**Prompt**.
The output should be every line below that includes the word "period".

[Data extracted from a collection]
*** Begin section ***
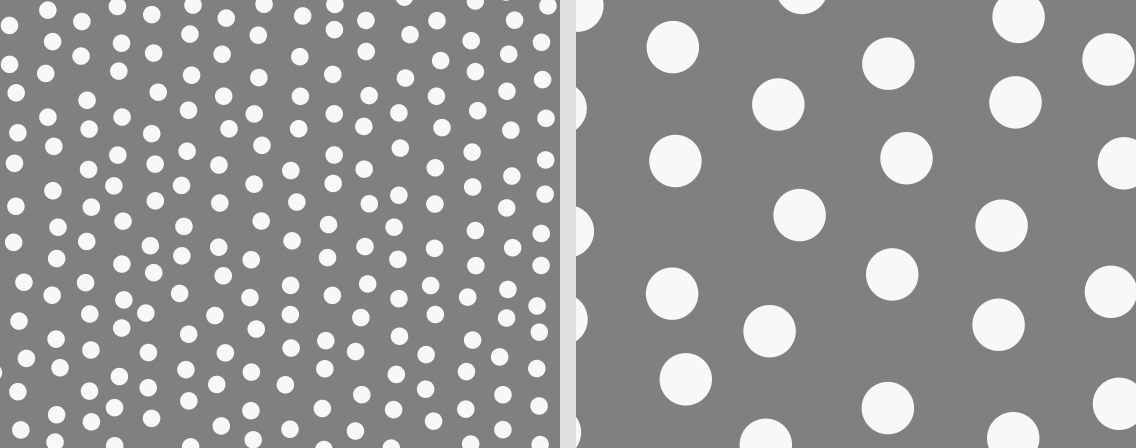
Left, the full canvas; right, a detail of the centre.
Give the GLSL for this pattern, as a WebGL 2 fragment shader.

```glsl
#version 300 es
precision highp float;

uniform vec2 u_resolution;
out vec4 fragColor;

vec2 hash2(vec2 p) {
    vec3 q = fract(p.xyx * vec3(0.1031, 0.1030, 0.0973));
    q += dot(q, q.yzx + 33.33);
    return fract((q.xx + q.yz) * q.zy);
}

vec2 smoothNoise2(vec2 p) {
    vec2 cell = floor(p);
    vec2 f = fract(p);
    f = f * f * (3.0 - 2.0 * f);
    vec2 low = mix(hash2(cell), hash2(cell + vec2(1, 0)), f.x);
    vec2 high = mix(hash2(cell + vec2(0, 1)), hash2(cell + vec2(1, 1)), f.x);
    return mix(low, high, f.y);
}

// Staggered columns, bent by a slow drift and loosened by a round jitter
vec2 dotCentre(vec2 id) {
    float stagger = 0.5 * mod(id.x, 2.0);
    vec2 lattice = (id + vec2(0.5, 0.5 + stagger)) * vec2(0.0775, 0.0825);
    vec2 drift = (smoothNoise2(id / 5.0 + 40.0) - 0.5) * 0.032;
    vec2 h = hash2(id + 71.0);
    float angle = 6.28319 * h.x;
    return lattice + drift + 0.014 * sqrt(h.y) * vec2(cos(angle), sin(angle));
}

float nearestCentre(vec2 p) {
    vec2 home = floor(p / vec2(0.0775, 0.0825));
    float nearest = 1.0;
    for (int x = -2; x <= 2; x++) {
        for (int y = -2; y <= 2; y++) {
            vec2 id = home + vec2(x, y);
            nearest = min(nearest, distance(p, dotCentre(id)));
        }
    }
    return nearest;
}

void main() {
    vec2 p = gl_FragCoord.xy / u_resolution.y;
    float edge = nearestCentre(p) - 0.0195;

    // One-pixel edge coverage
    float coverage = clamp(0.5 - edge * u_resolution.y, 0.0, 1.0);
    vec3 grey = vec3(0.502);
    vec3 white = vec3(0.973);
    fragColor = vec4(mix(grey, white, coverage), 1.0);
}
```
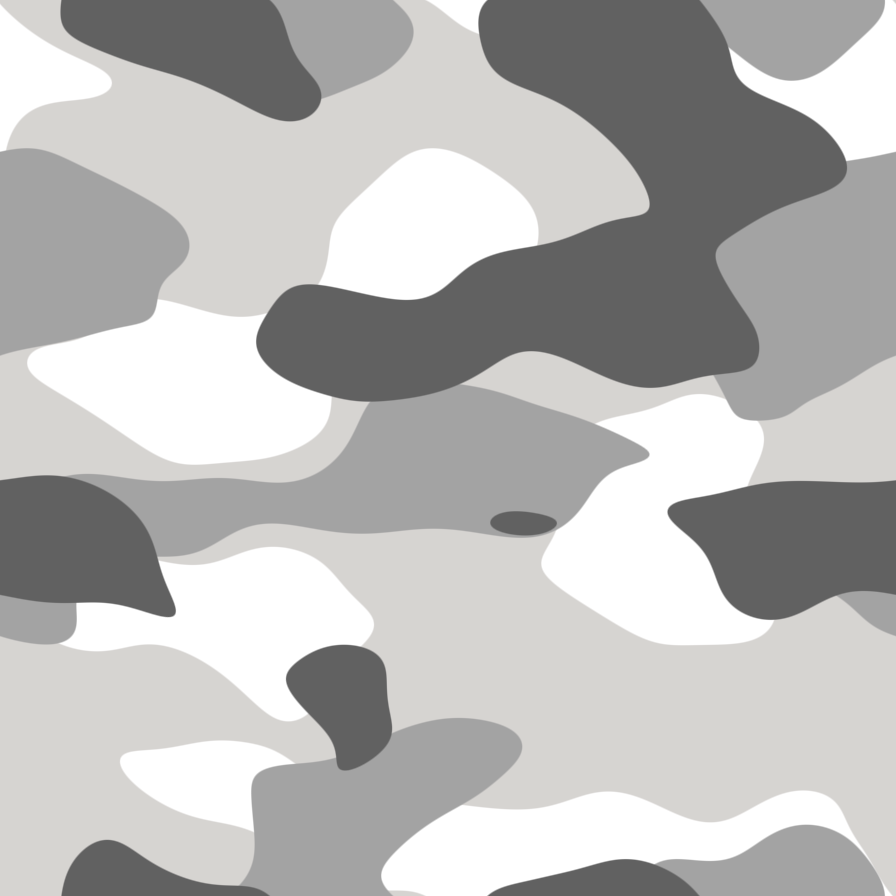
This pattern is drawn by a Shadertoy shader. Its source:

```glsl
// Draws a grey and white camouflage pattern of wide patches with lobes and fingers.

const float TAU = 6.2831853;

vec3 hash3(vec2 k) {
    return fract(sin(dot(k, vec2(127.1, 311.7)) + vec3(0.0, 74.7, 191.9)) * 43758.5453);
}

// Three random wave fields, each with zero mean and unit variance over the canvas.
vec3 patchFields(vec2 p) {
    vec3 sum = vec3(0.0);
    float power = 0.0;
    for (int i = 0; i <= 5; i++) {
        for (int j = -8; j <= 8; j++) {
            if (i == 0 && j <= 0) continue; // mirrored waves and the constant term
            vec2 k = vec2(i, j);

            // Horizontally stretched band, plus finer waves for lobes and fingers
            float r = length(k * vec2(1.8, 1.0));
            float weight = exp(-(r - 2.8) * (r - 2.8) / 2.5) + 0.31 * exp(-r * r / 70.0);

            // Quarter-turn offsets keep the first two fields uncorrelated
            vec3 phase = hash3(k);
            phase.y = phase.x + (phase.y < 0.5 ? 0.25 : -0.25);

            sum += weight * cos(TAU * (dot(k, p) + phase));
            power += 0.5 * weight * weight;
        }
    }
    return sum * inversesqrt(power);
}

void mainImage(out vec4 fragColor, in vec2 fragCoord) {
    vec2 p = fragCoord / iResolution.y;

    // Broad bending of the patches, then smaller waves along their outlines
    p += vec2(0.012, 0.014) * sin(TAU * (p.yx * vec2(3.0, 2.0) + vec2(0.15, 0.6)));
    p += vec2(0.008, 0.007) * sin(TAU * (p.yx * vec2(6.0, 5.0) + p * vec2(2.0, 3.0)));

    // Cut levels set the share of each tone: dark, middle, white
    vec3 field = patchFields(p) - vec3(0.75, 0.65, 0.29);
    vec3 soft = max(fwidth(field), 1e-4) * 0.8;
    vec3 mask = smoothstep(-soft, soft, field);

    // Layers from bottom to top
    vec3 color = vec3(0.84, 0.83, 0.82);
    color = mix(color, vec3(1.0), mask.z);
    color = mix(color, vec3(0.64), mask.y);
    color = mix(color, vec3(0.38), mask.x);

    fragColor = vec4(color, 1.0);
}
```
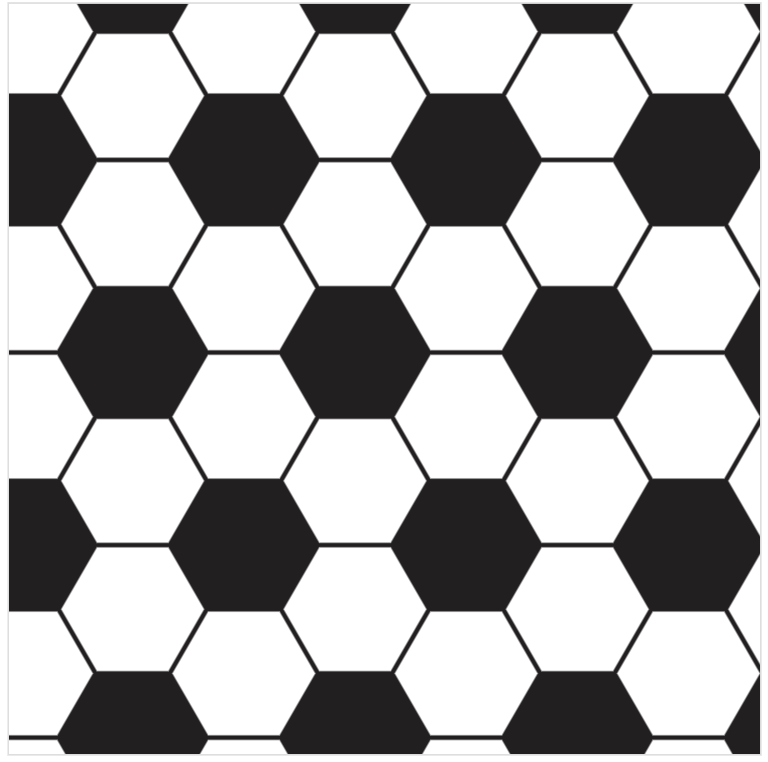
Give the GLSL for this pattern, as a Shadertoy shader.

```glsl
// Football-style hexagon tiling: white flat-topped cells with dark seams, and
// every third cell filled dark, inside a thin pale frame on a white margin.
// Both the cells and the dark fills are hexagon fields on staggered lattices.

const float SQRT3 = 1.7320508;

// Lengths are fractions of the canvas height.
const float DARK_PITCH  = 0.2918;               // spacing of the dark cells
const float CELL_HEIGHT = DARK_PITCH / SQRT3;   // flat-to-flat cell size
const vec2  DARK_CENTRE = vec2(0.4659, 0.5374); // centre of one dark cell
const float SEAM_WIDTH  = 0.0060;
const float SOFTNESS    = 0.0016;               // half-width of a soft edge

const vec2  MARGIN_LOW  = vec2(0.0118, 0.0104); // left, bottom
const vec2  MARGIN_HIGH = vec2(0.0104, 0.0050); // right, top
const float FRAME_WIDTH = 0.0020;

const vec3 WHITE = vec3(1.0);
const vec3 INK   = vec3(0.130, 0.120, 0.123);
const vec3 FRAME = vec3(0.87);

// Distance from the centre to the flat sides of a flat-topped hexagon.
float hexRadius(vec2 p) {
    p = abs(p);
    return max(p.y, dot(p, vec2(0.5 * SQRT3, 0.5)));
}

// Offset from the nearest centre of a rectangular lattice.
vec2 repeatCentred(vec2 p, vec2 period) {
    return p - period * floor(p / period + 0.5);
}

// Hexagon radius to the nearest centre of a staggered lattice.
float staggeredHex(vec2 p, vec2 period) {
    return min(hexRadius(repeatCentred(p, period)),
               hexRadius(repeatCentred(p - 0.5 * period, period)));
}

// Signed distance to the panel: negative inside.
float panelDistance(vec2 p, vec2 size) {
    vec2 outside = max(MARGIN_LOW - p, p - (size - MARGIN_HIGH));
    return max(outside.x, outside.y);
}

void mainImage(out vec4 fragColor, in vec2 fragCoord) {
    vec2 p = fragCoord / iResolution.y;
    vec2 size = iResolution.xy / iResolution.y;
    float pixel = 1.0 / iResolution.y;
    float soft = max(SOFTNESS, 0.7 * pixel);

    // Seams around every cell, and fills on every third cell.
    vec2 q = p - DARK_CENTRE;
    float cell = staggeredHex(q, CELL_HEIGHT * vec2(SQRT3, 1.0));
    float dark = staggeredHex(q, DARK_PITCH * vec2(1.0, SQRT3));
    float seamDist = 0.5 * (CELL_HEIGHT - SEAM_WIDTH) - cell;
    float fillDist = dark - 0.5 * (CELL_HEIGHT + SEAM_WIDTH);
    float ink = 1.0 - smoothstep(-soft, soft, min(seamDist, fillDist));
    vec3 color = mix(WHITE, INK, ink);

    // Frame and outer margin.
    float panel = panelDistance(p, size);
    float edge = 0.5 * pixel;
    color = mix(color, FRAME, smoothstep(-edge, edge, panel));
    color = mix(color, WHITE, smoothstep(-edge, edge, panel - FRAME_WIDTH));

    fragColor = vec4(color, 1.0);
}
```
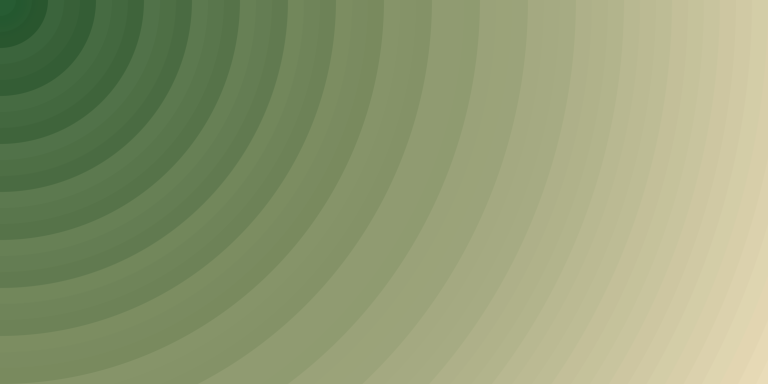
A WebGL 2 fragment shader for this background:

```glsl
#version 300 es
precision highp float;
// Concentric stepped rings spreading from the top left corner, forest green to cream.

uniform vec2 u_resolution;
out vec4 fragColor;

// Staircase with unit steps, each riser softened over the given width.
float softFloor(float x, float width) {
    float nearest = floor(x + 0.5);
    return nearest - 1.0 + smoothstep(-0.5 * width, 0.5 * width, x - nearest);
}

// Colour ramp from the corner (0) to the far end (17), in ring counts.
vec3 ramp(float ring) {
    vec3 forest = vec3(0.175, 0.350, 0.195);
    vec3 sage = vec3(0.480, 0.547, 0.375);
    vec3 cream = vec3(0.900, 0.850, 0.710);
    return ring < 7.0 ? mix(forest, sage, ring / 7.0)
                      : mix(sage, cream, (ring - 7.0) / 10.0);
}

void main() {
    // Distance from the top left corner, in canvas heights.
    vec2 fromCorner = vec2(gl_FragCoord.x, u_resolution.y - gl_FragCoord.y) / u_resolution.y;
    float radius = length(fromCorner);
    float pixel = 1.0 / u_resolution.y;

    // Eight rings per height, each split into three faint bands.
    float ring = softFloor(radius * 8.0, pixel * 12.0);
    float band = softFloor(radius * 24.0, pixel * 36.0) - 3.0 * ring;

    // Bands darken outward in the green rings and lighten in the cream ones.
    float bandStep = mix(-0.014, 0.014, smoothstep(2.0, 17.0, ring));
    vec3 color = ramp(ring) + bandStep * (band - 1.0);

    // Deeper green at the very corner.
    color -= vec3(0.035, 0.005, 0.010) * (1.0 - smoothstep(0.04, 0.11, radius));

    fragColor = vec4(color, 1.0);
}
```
*** End section ***
**Answer box**.
vec2 repeatCentred(vec2 p, vec2 period) {
    return p - period * floor(p / period + 0.5);
float staggeredHex(vec2 p, vec2 period) {
    return min(hexRadius(repeatCentred(p, period)),
               hexRadius(repeatCentred(p - 0.5 * period, period)));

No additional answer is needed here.